What happens when a performance is scheduled and the actor fails to show up?
This is the premise for “No Show,” a one-man play to be performed by Doug Berky on Sunday, April 25, in the David Behan Arena Theatre on the Tusculum College campus. The performance will begin at 2 p.m. in the theater in the lower level (side entrance) of the Annie Hogan Byrd Fine Arts building on the Tusculum campus.
In “No Show” Berky portrays a lone spectator at the “no show” who unwittingly finds himself on stage and is transformed into several characters ranging from a gorilla to a ballerina as he explores the props and masks on stage.
The audience will experience a variety of theater forms during the show – mime, mask theater, circus arts, storytelling and physical comedy in this hilarious performance for the whole family.
Berky’s performances present classical theater arts in a way that transcends age, race and culture. Using the illusion of mime, the antics of the clown, the transformation of the mask, the suspense of a good story and the excitement of improvisation, Berky inspires laughter and reflection in his audiences.
Performing since the mid-1970s, Berky has toured with such groups as “The Two Penny Circus” and “The Montanaro Mime Theatre.” As a member of the latter, he appeared in the award-winning children’s NBC television series, “See Saw” and four televisions specials for Swedish National Television. In the early 1990s, Berky created a video series, “Jesus Stores” and “Light in the Darkness” with Ecufilm.
Since the early 1980s, he has toured nationally and internationally with his original one-man shows. He has been a featured performer at events such as the Eugene O’Neil Theater Cabaret Symposium and the fifth-year celebration of the CROP walk for the National Council of Churches.
He has also performed and taught as artist-in-residence at numerous schools and colleges including the Commedia School in Denmark, Roanoke College, Furman University and the University of Wisconsin.
In addition to performing, Berky is known internationally for his design and construction of masks. His mask creations are in use in schools and theaters across the country and in Europe.

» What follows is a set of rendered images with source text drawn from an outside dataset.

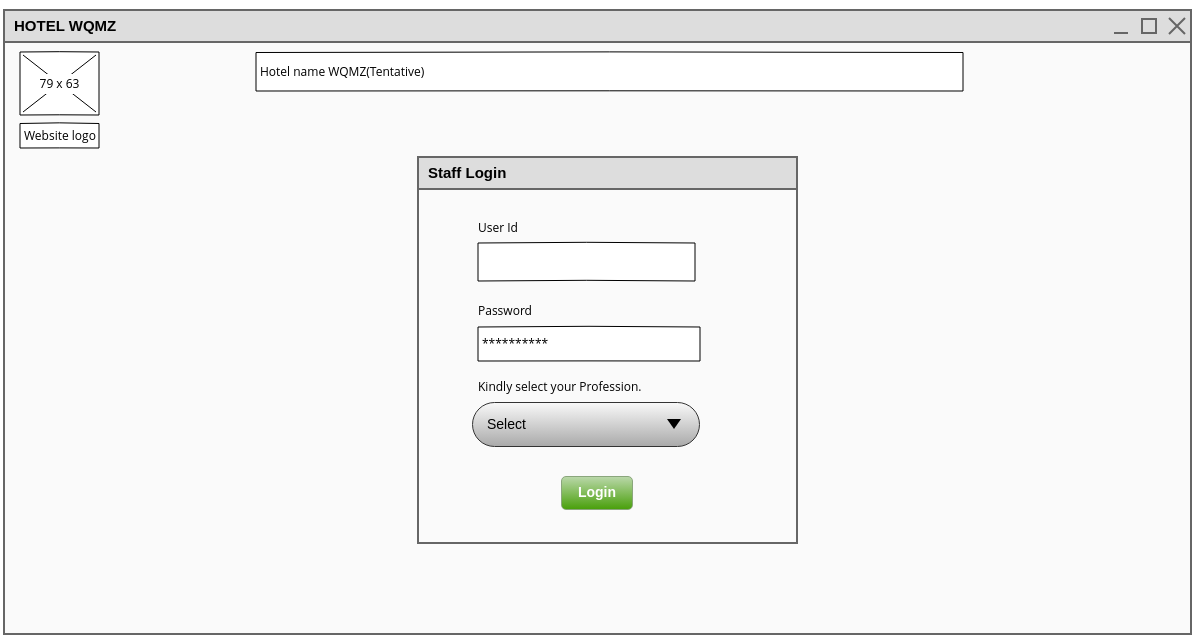
<!DOCTYPE html>
<html lang="en">
<head>
<meta charset="utf-8">
<title>Staff Login</title>
<style>
:root {
  --page: #ffffff;
  --surface: #fafafa;
  --bar: #dddddd;
  --edge: #666666;
  --ink: #000000;
  --select-top: #f8f8f8;
  --select-bottom: #aaaaaa;
  --login-top: #b9d7a8;
  --login-bottom: #4aa00c;
  --login-edge: #8aa67c;
  --sans: "Liberation Sans", Arial, sans-serif;
  --hand: "Open Sans", "Noto Sans", sans-serif;
}
* { box-sizing: border-box; margin: 0; }
body {
  width: 1199px;
  height: 640px;
  padding: 9px 0 0 3px;
  overflow: hidden;
  background: var(--page);
  color: var(--ink);
  font: 12px/20px var(--hand);
}
.window, .dialog { border: 2px solid var(--edge); background: var(--surface); }
.window { width: 1189px; height: 626px; }
.bar {
  display: flex;
  align-items: center;
  justify-content: space-between;
  height: 32px;
  padding-left: 9px;
  background: var(--bar);
  border-bottom: 2px solid var(--edge);
}
.bar h1, .bar h2 { font: bold 15px/30px var(--sans); }
.controls { width: 80px; height: 30px; fill: none; stroke: var(--edge); stroke-width: 2; }
.masthead {
  display: grid;
  grid-template-columns: 81px 709px;
  column-gap: 155px;
  padding: 8px 0 0 14px;
}
.brand { display: flex; flex-direction: column; gap: 6px; }
.sketch { position: relative; display: flex; align-items: center; padding-left: 5px; white-space: nowrap; }
.sketch svg { position: absolute; inset: 0; width: 100%; height: 100%; fill: var(--page); stroke: var(--ink); stroke-width: 1; }
.sketch span { position: relative; }
.logo { height: 65px; padding: 0; justify-content: center; }
.logo span { padding: 0 1px; background: var(--page); }
.caption { height: 27px; }
.banner { height: 41px; }
.dialog { width: 381px; height: 388px; margin: 7px 0 0 412px; }
.form { display: flex; flex-direction: column; align-items: flex-start; padding: 28px 0 0 58px; }
.label { height: 20px; padding-left: 1px; }
.user-field { width: 219px; height: 41px; margin: 3px 0 19px; }
.password-field { width: 224px; height: 37px; margin: 4px 0 15px; }
.select {
  display: flex;
  align-items: center;
  justify-content: space-between;
  width: 228px;
  height: 45px;
  margin: 5px 0 29px -5px;
  padding: 0 18px 2px 14px;
  border: 1px solid #333333;
  border-radius: 23px;
  background: linear-gradient(var(--select-top), var(--select-bottom));
  font: 14px/20px var(--sans);
}
.select svg { width: 14px; height: 10px; }
.login {
  width: 72px;
  height: 34px;
  margin-left: 84px;
  border: 1px solid var(--login-edge);
  border-radius: 5px;
  background: linear-gradient(var(--login-top), var(--login-bottom));
  color: var(--page);
  font: bold 14px/31px var(--sans);
  text-align: center;
  text-decoration: none;
}
</style>
</head>
<body>
<main class="window">
  <header class="bar">
    <h1>HOTEL WQMZ</h1>
    <svg class="controls" viewBox="0 0 80 30" aria-hidden="true">
      <path d="M4 22H18"/>
      <rect x="32" y="8" width="14" height="14"/>
      <path d="M59 7L75 23M75 7L59 23"/>
    </svg>
  </header>

  <section class="masthead">
    <div class="brand">
      <div class="sketch logo">
        <svg viewBox="0 0 81 65" aria-hidden="true">
          <path d="M1 1Q40 .4 80 1V64Q40 63.6 1 64Z"/>
          <path d="M4 4L77 61M77 4L4 61"/>
        </svg>
        <span>79 x 63</span>
      </div>
      <div class="sketch caption">
        <svg viewBox="0 0 81 27" aria-hidden="true"><path d="M1 1.5Q40 .2 80 1.5V26Q40 25.8 1 26Z"/></svg>
        <span>Website logo</span>
      </div>
    </div>
    <div class="sketch banner">
      <svg viewBox="0 0 709 41" aria-hidden="true"><path d="M1 1.5Q354 .3 708 1.5V40Q354 39.6 1 40Z"/></svg>
      <span>Hotel name WQMZ(Tentative)</span>
    </div>
  </section>

  <section class="dialog">
    <header class="bar"><h2>Staff Login</h2></header>
    <div class="form">
      <p class="label">User Id</p>
      <div class="sketch user-field">
        <svg viewBox="0 0 219 41" aria-hidden="true"><path d="M1 2Q110 .6 218 2V40Q110 38.6 1 40Z"/></svg>
      </div>
      <p class="label">Password</p>
      <div class="sketch password-field">
        <svg viewBox="0 0 224 37" aria-hidden="true"><path d="M1 2Q112 .6 223 2V36Q112 35.8 1 36Z"/></svg>
        <span>**********</span>
      </div>
      <p class="label">Kindly select your Profession.</p>
      <div class="select">
        <span>Select</span>
        <svg viewBox="0 0 14 10" aria-hidden="true"><polygon points="0,0 14,0 7,10"/></svg>
      </div>
      <a class="login" href="#">Login</a>
    </div>
  </section>
</main>
</body>
</html>
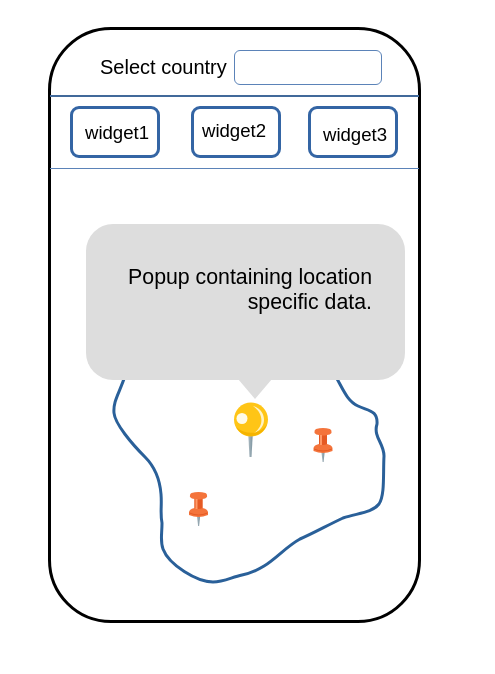
<!DOCTYPE html>
<html lang="en">
<head>
<meta charset="utf-8">
<title>Country map wireframe</title>
<style>
  :root {
    --ink: #000;
    --paper: #fff;
    --blue: #3465a4;
    --outline: #2a6099;
    --bubble: #ddd;
  }
  * { box-sizing: border-box; margin: 0; }
  body {
    position: relative;
    width: 495px;
    height: 674px;
    overflow: hidden;
    background: var(--paper);
    color: var(--ink);
    font-family: "Liberation Sans", Arial, sans-serif;
  }
  .phone {
    position: absolute;
    left: 47.5px;
    top: 26.5px;
    width: 373.5px;
    height: 596.5px;
    border: 3px solid var(--ink);
    border-radius: 63px;
  }
  .country-bar {
    display: flex;
    align-items: center;
    gap: 7px;
    height: 67px;
    margin: 0 -1px;
    padding: 10px 0 0 50.5px;
    border-bottom: 2px solid #41699a;
    font-size: 20px;
    white-space: nowrap;
  }
  .country-field {
    width: 148px;
    height: 35px;
    border: 1px solid #5b83b8;
    border-radius: 6px;
  }
  .widget-bar {
    display: grid;
    grid-template-columns: 121px 117px 90px;
    align-items: center;
    height: 72px;
    margin: 0 -1px;
    padding-left: 20.5px;
    border-bottom: 1px solid #5b83b8;
  }
  .widget {
    display: flex;
    align-items: center;
    justify-content: center;
    width: 90px;
    height: 52px;
    border: 3px solid var(--blue);
    border-radius: 9px;
    font-size: 18.6px;
  }
  .widget span { position: relative; }
  .widget:nth-child(1) span { left: 2px; top: 1px; }
  .widget:nth-child(2) span { left: -2px; top: -1px; }
  .widget:nth-child(3) span { left: 2px; top: 3px; }
  .map { position: absolute; left: 0; top: 0; }
  .popup {
    position: absolute;
    left: 86px;
    top: 224px;
    width: 319px;
    height: 156px;
    padding: 41px 33px 0 20px;
    border-radius: 27px;
    background: var(--bubble);
    font-size: 21.3px;
    line-height: 25px;
    text-align: right;
  }
  .popup-tail {
    position: absolute;
    left: 152px;
    top: 155px;
  }
</style>
</head>
<body>
<main class="phone">
  <header class="country-bar">
    <span>Select country</span>
    <div class="country-field"></div>
  </header>
  <nav class="widget-bar">
    <div class="widget"><span>widget1</span></div>
    <div class="widget"><span>widget2</span></div>
    <div class="widget"><span>widget3</span></div>
  </nav>
</main>

<svg class="map" width="495" height="674" viewBox="0 0 495 674" role="img" aria-label="Country outline with location pins">
  <defs>
    <linearGradient id="needle">
      <stop offset="0" stop-color="#b0bec5"/>
      <stop offset="1" stop-color="#78909c"/>
    </linearGradient>
    <g id="pushpin">
      <path d="M8 21H12L10.6 34H9.6Z" fill="url(#needle)"/>
      <path d="M3 1Q10 -1 17 1Q19 2 18.500 5Q17 7 14 7V16Q19 17 19.500 20V23Q10 27 .5 23V20Q1 17 6 16V7Q3 7 1.500 5Q1 2 3 1Z" fill="#f4743b"/>
      <path d="M6 7Q10 8 14 7V16Q10 18 6 16Z" fill="#e55a24"/>
      <path d="M8 7V17" stroke="#ff9a68" stroke-width="2"/>
      <path d="M1 21Q10 25 19 21" fill="none" stroke="#e55a24"/>
    </g>
  </defs>

  <path d="M125 376C119 394 113 401 114 413C115 424 132 444 145 457C157 469 160 482 161 494C162 506 160 513 162 523C162 535 160 541 163 549C169 565 197 582 213 582C224 582 232 577 242 575C270 569 280 550 300 539C312 534 328 525 343 518C358 513 372 513 379 504C385 495 383 474 384 456C384 443 373 437 377 424C378 410 368 411 358 406C347 401 343 389 336 377" fill="none" stroke="var(--outline)" stroke-width="3" stroke-linejoin="round"/>

  <g id="selected-pin">
    <path d="M248 430H253L251.500 457H249.500Z" fill="url(#needle)"/>
    <circle cx="251" cy="419.500" r="17" fill="#ffc516"/>
    <path d="M253 406C267 410 268 428 254 433C265 425 263 413 253 406Z" fill="#fff3c4"/>
    <path d="M236 427C242 439 262 440 267 424C262 433 248 437 236 427Z" fill="#f5b400"/>
    <circle cx="242" cy="418.500" r="5.500" fill="#fffbe8"/>
  </g>

  <use href="#pushpin" x="313" y="428"/>
  <use href="#pushpin" x="188.500" y="492"/>
</svg>

<section class="popup">
  <p>Popup containing location<br>specific data.</p>
  <svg class="popup-tail" width="34" height="20" viewBox="0 0 34 20" aria-hidden="true">
    <polygon points="0,0 34,0 17,20" fill="var(--bubble)"/>
  </svg>
</section>
</body>
</html>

He has created masks for numerous Shakespearean productions, professional ballet productions, music video productions, television production, individual performing artists and of course, his own theater productions.
Admission is $6 to the performance, which is part of Tusculum College Arts Outreach’s Acts, Arts, Academia 2009-10 performance and lecture series.
For more information, contact Tusculum College Arts Outreach at 423-798-1620, e-mail firstname.lastname@example.org or visit http://arts.tusculum.edu.